Only lines holding "wood" are needed; copy each of them from the data below.

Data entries
###
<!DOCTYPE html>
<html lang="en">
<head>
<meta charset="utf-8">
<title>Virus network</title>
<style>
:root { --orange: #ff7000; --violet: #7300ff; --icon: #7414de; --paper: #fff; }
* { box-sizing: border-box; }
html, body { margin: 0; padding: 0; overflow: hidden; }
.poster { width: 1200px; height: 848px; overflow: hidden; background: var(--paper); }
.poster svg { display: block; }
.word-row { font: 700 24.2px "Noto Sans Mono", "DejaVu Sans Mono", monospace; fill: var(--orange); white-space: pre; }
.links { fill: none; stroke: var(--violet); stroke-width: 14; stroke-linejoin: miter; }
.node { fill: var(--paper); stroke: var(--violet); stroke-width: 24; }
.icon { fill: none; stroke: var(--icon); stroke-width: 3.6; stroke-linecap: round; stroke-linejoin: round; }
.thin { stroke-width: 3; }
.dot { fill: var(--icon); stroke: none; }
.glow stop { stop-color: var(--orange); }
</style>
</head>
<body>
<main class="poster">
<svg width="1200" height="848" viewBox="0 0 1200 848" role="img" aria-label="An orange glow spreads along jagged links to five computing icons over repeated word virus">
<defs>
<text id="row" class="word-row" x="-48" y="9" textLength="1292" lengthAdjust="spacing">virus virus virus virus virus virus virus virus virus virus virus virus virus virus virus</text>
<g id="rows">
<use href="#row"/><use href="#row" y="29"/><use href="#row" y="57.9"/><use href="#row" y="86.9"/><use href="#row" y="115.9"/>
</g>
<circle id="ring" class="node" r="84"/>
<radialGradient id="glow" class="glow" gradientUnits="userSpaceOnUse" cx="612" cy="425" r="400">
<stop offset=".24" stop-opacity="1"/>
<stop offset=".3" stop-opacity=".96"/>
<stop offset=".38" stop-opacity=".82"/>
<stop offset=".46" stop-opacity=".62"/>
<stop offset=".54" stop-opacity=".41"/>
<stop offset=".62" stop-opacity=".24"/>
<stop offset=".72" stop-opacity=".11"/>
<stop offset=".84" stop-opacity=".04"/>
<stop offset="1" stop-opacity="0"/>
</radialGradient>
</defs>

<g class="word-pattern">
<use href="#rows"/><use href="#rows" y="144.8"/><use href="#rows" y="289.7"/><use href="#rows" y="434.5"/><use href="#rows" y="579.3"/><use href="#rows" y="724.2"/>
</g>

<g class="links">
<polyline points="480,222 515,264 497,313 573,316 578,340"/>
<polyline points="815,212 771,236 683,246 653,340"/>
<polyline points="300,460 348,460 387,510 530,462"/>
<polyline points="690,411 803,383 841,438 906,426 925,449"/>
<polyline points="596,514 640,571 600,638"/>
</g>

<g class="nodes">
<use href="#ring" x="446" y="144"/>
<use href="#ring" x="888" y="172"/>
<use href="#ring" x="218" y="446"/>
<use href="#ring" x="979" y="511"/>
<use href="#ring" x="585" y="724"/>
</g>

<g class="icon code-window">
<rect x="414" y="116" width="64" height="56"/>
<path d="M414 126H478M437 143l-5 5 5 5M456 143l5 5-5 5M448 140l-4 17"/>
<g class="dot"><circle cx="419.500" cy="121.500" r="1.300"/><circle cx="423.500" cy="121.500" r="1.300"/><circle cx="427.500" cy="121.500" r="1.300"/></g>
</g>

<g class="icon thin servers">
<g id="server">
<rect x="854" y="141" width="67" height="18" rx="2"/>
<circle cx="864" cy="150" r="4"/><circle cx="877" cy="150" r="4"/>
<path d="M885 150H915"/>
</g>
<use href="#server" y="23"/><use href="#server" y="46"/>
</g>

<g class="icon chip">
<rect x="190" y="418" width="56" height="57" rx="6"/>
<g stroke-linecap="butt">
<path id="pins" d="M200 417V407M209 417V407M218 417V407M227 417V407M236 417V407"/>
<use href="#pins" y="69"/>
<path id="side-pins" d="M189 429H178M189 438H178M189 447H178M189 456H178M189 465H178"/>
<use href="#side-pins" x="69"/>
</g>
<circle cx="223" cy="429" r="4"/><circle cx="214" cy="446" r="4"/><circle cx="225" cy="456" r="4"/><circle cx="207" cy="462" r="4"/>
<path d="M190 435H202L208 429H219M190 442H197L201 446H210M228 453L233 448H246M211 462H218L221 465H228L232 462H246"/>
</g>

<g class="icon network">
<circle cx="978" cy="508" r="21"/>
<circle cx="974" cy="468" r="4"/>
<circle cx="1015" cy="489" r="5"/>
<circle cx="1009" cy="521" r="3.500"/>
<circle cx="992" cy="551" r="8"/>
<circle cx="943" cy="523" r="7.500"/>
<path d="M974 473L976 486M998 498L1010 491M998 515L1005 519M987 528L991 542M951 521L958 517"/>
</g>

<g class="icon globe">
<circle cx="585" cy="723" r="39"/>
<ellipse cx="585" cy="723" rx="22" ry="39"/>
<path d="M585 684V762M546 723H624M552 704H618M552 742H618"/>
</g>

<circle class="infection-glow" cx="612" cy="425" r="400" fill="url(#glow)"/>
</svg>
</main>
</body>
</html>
###
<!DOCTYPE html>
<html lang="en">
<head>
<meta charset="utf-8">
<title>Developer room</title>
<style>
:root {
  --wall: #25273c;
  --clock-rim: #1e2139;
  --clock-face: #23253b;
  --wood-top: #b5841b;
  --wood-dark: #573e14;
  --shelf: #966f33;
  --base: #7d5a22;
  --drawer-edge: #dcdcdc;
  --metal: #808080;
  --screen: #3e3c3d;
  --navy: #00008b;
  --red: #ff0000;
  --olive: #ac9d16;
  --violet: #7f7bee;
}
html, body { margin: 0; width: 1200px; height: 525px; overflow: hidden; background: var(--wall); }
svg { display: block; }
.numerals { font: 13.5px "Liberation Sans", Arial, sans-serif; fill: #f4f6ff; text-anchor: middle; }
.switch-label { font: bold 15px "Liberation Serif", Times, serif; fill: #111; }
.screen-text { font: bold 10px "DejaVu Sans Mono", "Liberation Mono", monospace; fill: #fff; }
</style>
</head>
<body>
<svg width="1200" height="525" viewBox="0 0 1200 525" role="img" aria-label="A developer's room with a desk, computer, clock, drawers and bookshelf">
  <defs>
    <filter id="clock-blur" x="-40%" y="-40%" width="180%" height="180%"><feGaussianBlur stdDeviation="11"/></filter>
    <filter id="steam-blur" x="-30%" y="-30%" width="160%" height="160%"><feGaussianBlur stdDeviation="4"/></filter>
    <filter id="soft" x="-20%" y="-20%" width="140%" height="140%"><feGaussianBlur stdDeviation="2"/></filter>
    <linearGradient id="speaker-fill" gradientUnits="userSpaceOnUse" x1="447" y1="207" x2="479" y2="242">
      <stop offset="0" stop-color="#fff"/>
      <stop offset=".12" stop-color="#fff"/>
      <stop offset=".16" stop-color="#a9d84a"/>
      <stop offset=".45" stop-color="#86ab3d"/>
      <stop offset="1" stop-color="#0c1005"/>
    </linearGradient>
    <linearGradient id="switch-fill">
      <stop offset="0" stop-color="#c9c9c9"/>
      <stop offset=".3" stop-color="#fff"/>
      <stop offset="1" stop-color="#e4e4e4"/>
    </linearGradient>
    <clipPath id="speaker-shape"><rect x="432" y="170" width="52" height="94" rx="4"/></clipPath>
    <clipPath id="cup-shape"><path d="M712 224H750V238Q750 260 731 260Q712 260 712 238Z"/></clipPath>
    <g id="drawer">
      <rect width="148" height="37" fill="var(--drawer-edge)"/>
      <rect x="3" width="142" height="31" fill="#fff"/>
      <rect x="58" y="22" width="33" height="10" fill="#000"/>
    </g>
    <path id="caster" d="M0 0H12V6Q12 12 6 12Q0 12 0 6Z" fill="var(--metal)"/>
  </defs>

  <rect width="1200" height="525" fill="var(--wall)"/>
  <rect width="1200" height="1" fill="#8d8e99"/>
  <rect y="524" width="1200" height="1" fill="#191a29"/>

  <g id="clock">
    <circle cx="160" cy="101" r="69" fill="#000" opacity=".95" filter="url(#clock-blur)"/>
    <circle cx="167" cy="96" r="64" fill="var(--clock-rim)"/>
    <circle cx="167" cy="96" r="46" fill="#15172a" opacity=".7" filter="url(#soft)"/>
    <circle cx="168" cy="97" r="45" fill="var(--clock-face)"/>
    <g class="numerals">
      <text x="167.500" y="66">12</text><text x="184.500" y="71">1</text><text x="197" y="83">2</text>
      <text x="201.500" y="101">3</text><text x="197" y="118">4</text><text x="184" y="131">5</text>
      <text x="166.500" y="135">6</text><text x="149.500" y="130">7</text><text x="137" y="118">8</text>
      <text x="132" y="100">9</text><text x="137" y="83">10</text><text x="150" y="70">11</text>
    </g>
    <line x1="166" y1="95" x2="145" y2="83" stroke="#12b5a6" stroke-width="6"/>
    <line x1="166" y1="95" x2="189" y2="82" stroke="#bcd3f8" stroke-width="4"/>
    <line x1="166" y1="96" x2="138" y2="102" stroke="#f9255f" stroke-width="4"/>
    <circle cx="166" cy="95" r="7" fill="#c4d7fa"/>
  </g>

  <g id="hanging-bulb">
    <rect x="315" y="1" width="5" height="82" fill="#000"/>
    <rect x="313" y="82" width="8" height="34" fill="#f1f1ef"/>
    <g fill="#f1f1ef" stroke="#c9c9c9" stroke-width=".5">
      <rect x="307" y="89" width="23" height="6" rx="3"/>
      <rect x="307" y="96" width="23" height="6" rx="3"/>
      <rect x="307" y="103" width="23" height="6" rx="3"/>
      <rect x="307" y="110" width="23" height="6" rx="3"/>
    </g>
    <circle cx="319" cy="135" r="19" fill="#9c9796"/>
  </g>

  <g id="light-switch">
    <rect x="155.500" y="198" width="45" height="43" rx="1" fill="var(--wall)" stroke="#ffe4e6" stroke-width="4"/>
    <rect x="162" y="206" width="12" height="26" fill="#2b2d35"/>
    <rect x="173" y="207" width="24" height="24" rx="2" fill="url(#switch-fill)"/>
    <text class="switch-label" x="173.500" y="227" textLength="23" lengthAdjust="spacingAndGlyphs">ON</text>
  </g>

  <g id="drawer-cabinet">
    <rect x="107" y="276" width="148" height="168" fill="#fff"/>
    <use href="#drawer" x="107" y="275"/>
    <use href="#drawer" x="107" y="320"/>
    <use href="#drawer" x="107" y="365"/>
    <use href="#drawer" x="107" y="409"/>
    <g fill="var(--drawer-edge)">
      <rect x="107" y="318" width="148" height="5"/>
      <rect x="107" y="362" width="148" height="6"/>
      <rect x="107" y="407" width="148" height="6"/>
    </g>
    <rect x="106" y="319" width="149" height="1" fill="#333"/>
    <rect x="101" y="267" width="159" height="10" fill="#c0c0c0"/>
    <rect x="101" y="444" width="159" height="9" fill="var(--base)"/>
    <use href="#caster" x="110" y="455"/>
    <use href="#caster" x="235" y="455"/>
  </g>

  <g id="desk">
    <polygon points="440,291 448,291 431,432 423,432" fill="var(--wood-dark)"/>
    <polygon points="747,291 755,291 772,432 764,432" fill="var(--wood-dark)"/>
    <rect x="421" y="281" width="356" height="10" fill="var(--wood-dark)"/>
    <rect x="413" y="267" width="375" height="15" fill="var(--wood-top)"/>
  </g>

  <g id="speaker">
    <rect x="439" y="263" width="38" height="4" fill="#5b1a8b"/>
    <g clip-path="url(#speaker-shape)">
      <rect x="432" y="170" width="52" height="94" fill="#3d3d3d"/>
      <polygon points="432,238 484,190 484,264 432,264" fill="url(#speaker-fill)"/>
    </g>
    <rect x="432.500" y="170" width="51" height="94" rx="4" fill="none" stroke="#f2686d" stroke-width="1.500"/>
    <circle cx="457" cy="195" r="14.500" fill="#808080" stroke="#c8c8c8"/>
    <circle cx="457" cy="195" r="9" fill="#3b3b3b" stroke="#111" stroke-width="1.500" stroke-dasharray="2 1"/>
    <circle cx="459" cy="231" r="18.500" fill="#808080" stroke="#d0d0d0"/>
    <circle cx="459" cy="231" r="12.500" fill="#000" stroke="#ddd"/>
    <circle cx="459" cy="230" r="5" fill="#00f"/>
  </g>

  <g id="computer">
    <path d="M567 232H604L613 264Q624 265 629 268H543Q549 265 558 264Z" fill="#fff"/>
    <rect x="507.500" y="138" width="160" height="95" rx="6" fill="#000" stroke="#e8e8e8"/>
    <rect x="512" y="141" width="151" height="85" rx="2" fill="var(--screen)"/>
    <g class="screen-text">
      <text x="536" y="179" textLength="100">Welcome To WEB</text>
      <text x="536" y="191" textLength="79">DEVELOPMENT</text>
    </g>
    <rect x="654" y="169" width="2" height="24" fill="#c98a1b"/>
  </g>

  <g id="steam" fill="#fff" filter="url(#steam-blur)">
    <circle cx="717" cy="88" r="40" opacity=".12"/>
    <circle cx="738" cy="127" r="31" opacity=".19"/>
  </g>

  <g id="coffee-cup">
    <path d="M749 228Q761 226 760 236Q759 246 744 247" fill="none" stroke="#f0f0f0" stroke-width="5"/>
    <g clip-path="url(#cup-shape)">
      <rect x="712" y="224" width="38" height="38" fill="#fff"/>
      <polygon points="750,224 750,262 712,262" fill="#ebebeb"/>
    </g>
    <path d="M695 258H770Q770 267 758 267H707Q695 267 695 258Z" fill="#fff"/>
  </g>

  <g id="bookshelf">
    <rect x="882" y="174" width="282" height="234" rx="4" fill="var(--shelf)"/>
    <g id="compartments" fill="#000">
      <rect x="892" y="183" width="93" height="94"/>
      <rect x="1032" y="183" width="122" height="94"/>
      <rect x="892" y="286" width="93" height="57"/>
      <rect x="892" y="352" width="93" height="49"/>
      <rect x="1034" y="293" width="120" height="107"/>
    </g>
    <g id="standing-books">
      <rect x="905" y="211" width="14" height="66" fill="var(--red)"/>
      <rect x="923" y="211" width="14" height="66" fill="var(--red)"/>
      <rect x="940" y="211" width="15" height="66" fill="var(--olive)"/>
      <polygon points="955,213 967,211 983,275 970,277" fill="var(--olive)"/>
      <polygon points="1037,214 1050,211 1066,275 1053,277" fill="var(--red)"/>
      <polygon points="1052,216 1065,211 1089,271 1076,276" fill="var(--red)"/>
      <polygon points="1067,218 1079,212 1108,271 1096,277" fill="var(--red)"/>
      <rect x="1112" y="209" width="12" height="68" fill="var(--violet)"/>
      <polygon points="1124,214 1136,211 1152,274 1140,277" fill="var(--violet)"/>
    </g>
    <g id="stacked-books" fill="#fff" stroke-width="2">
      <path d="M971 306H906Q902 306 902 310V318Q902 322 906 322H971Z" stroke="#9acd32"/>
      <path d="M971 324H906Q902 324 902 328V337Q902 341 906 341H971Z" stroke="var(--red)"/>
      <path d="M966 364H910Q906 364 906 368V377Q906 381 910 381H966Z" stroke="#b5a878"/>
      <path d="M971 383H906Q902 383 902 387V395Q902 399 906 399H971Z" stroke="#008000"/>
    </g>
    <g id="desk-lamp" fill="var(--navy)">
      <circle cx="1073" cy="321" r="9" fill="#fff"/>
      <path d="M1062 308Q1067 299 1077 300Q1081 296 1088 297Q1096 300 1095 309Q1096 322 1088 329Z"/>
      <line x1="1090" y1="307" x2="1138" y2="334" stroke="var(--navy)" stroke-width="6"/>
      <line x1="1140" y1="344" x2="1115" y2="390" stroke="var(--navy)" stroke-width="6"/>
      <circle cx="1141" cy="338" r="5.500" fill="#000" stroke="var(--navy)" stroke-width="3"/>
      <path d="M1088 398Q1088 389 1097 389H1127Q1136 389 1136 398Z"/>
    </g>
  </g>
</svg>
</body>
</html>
###
**YOUR RESPONSE**:
  --wood-top: #b5841b;
  --wood-dark: #573e14;
    <polygon points="440,291 448,291 431,432 423,432" fill="var(--wood-dark)"/>
    <polygon points="747,291 755,291 772,432 764,432" fill="var(--wood-dark)"/>
    <rect x="421" y="281" width="356" height="10" fill="var(--wood-dark)"/>
    <rect x="413" y="267" width="375" height="15" fill="var(--wood-top)"/>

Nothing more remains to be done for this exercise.